The Red Line project, which commenced in 2015, is the first light rail project in Tel Aviv. Crossing through the busiest districts of the city, it will be a line with the largest passenger volume, the greatest portion of underground sections and the toughest technological challenges.
The project will greatly relieve the city’s traffic congestion when it is completed in 2021.
China Railway Tunnel Group (CRTG) won the bid to build the light rail in May 2015, and it had broken through the three major tunnels that will be used by the line before the end of April this year.
The administrative manager of the project, Li Qiang, told People’s Daily that the project has a very high requirement on settlement control, since most parts of the transit system are under the city’s major roads.
As a result, the Chinese construction company adopted stable and reliable designs, successfully keeping the settlement within 3.5 millimeters.
Six shield tunneling machines have been used in the project, all of them being independently developed and produced by China Railway Engineering Equipment Group Co., LTD (CREG), according to Li.

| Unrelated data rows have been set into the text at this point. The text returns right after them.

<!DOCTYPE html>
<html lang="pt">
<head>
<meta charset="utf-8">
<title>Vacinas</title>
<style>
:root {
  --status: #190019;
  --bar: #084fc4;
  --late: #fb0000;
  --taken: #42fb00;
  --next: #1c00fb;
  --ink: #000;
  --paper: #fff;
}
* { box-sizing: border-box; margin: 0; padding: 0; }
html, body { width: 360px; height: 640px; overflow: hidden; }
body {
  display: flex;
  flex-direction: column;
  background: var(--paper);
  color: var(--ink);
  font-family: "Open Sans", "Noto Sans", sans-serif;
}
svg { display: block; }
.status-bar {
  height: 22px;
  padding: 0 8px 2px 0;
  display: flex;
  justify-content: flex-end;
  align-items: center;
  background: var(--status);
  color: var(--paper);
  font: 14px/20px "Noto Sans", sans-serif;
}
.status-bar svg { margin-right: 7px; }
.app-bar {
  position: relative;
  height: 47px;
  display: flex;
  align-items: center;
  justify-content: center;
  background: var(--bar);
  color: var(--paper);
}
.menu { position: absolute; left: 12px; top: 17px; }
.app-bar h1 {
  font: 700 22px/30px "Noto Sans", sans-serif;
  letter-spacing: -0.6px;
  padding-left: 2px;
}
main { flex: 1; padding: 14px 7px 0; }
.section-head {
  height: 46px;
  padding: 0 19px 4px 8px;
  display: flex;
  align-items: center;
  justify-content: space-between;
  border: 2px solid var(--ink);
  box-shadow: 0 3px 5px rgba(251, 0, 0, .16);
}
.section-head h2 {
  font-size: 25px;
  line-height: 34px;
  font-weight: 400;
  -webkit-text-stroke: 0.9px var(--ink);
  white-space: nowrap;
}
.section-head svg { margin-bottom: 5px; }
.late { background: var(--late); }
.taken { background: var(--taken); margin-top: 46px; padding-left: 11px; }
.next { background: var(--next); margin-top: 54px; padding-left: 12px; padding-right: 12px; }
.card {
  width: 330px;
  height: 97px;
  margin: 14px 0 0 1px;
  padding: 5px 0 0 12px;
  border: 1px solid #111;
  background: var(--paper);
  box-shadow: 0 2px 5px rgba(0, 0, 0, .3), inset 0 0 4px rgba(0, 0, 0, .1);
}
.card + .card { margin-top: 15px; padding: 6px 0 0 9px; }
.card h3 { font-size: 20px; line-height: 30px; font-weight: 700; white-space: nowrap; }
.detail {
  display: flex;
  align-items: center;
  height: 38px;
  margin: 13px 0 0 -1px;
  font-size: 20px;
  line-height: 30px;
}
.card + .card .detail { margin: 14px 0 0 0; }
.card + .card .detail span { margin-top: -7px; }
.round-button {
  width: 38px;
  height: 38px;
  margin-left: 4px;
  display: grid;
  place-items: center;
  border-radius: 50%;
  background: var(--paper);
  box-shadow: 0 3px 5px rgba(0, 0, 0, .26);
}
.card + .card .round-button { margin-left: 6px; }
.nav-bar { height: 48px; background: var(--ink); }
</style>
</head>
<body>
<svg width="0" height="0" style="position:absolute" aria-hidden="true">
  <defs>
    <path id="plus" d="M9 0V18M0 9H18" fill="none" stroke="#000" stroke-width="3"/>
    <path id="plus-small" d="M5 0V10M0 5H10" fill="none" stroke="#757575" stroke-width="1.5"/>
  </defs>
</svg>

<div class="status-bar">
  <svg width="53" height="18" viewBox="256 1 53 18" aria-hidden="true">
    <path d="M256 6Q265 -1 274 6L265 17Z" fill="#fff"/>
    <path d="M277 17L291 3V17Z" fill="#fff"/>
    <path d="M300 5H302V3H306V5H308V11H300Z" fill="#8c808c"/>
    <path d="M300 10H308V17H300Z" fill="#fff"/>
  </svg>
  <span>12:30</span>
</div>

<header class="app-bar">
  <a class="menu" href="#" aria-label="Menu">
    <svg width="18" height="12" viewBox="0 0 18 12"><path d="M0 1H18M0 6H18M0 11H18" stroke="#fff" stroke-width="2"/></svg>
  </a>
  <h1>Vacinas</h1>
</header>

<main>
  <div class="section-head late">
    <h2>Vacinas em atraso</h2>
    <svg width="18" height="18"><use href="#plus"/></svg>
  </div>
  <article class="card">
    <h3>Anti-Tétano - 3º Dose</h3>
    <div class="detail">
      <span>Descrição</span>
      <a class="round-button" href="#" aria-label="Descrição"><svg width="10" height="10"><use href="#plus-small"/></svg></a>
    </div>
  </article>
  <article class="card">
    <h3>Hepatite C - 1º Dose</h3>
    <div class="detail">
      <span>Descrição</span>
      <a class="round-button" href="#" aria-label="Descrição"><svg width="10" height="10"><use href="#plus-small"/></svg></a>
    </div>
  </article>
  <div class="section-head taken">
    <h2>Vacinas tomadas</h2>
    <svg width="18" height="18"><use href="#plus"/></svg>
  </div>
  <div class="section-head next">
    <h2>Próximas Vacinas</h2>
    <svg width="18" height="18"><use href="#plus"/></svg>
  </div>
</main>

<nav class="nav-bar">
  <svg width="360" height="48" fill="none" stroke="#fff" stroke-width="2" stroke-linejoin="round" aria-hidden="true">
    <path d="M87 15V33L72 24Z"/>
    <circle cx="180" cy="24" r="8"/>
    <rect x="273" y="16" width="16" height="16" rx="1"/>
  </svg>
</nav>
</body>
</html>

“I didn’t feel any vibration when the shield tunneling machines were working, and I was standing right on Israel’s busiest Ayalon Highway,” said an Israeli officer.

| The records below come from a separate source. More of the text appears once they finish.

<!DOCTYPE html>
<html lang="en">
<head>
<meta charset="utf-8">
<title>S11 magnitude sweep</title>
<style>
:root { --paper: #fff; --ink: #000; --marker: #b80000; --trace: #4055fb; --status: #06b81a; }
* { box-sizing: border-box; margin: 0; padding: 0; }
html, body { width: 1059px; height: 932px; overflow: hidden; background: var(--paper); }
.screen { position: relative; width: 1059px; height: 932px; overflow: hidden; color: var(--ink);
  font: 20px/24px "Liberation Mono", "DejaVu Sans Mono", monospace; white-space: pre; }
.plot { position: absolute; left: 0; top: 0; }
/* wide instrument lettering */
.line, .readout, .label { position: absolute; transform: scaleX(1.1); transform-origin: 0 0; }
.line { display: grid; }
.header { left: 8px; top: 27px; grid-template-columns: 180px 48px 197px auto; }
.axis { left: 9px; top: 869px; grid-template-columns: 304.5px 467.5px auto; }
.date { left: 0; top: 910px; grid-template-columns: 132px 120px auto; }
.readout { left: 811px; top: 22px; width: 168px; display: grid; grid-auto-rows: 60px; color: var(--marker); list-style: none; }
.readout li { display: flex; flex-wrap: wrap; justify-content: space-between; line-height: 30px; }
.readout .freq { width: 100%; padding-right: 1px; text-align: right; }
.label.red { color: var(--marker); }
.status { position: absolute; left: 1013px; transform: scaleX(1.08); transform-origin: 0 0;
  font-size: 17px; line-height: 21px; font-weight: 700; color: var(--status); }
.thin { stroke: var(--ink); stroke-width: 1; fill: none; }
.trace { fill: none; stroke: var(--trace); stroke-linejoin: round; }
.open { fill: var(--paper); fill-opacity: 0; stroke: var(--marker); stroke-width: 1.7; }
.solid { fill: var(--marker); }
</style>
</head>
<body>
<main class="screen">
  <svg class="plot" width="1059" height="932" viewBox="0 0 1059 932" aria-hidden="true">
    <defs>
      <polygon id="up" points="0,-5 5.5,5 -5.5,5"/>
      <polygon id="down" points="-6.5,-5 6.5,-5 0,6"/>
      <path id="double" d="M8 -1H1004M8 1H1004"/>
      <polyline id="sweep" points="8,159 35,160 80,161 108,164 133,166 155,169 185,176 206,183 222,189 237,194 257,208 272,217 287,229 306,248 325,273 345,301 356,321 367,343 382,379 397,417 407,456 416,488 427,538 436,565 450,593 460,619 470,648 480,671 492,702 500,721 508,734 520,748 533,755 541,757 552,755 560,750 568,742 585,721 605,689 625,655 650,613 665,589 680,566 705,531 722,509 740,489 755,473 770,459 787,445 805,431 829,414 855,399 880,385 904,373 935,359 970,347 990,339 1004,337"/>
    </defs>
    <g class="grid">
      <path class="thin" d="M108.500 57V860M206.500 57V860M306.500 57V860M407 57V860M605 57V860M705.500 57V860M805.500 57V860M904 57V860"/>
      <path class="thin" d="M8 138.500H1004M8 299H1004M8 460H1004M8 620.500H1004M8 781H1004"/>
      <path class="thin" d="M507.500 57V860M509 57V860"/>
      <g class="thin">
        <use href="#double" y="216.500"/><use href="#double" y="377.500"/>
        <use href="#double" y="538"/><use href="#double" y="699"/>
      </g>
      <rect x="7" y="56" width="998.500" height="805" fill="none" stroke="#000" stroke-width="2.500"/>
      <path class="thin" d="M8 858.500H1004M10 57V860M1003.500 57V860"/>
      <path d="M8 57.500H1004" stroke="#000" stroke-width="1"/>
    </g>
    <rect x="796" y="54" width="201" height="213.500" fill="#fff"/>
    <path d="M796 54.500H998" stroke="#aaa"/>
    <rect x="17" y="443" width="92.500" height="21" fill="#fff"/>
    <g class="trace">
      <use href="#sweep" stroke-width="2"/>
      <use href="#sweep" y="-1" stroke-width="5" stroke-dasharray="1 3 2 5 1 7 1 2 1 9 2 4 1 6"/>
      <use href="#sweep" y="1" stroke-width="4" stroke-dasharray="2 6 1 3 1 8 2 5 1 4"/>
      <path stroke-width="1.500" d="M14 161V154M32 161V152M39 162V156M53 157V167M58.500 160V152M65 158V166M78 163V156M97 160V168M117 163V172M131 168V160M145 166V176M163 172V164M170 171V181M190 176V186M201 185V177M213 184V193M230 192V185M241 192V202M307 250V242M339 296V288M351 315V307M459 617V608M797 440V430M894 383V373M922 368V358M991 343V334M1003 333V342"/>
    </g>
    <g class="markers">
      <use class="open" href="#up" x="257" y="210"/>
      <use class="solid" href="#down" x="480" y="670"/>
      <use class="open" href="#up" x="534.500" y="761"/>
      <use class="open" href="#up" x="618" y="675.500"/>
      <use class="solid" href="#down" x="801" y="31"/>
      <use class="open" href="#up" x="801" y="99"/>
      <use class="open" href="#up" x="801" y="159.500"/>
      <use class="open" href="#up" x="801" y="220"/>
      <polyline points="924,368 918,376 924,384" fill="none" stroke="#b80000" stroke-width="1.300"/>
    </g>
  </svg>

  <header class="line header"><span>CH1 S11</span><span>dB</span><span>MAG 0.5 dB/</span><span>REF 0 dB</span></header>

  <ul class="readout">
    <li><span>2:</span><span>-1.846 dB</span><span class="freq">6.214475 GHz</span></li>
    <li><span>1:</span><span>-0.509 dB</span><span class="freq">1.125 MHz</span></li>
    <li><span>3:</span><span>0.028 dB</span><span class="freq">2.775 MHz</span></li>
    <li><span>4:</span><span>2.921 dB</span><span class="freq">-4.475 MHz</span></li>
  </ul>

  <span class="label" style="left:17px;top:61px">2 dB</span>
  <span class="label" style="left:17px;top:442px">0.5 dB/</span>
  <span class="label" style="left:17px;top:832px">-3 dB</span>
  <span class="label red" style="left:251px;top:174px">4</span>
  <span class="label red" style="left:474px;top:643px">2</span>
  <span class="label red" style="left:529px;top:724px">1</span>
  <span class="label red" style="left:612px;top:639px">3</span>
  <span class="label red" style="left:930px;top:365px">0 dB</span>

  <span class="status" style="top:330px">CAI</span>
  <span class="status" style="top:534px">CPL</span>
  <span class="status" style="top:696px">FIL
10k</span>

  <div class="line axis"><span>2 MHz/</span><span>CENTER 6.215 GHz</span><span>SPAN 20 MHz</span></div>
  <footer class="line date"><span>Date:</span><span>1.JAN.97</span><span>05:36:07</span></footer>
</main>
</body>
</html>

Israel’s public transportation organ predicted that public transit use during rush hour in Tel Aviv will increase to around 40 percent from the current 20 to 28 percent upon completion of the project, and use of private cars will decrease by 12 percent. In addition, the light rail will reduce commute time in Tel Aviv by half.
By 2030, when the city caps its rail transit system, it’s estimated that a total of 1.4 million citizens will take the metro each day in Tel Aviv, a city that accounts for 40 percent of Israel’s population and half of the country’s employment.
Israeli project employee, Hill Tobe, said that what the Chinese have done is remarkable. Many people doubted whether the soil in Tel Aviv is qualified for metro construction, but the Chinese have made it possible, he added.
Chinese railway enterprises, together with Israel’s largest public transport operator Egged Bus Cooperative, won the bid to operate the Red Line last December.
It’s the first time that Chinese companies have participated in the city rail transit operation of a developed country, which marks China’s strong international competitiveness in foreign market.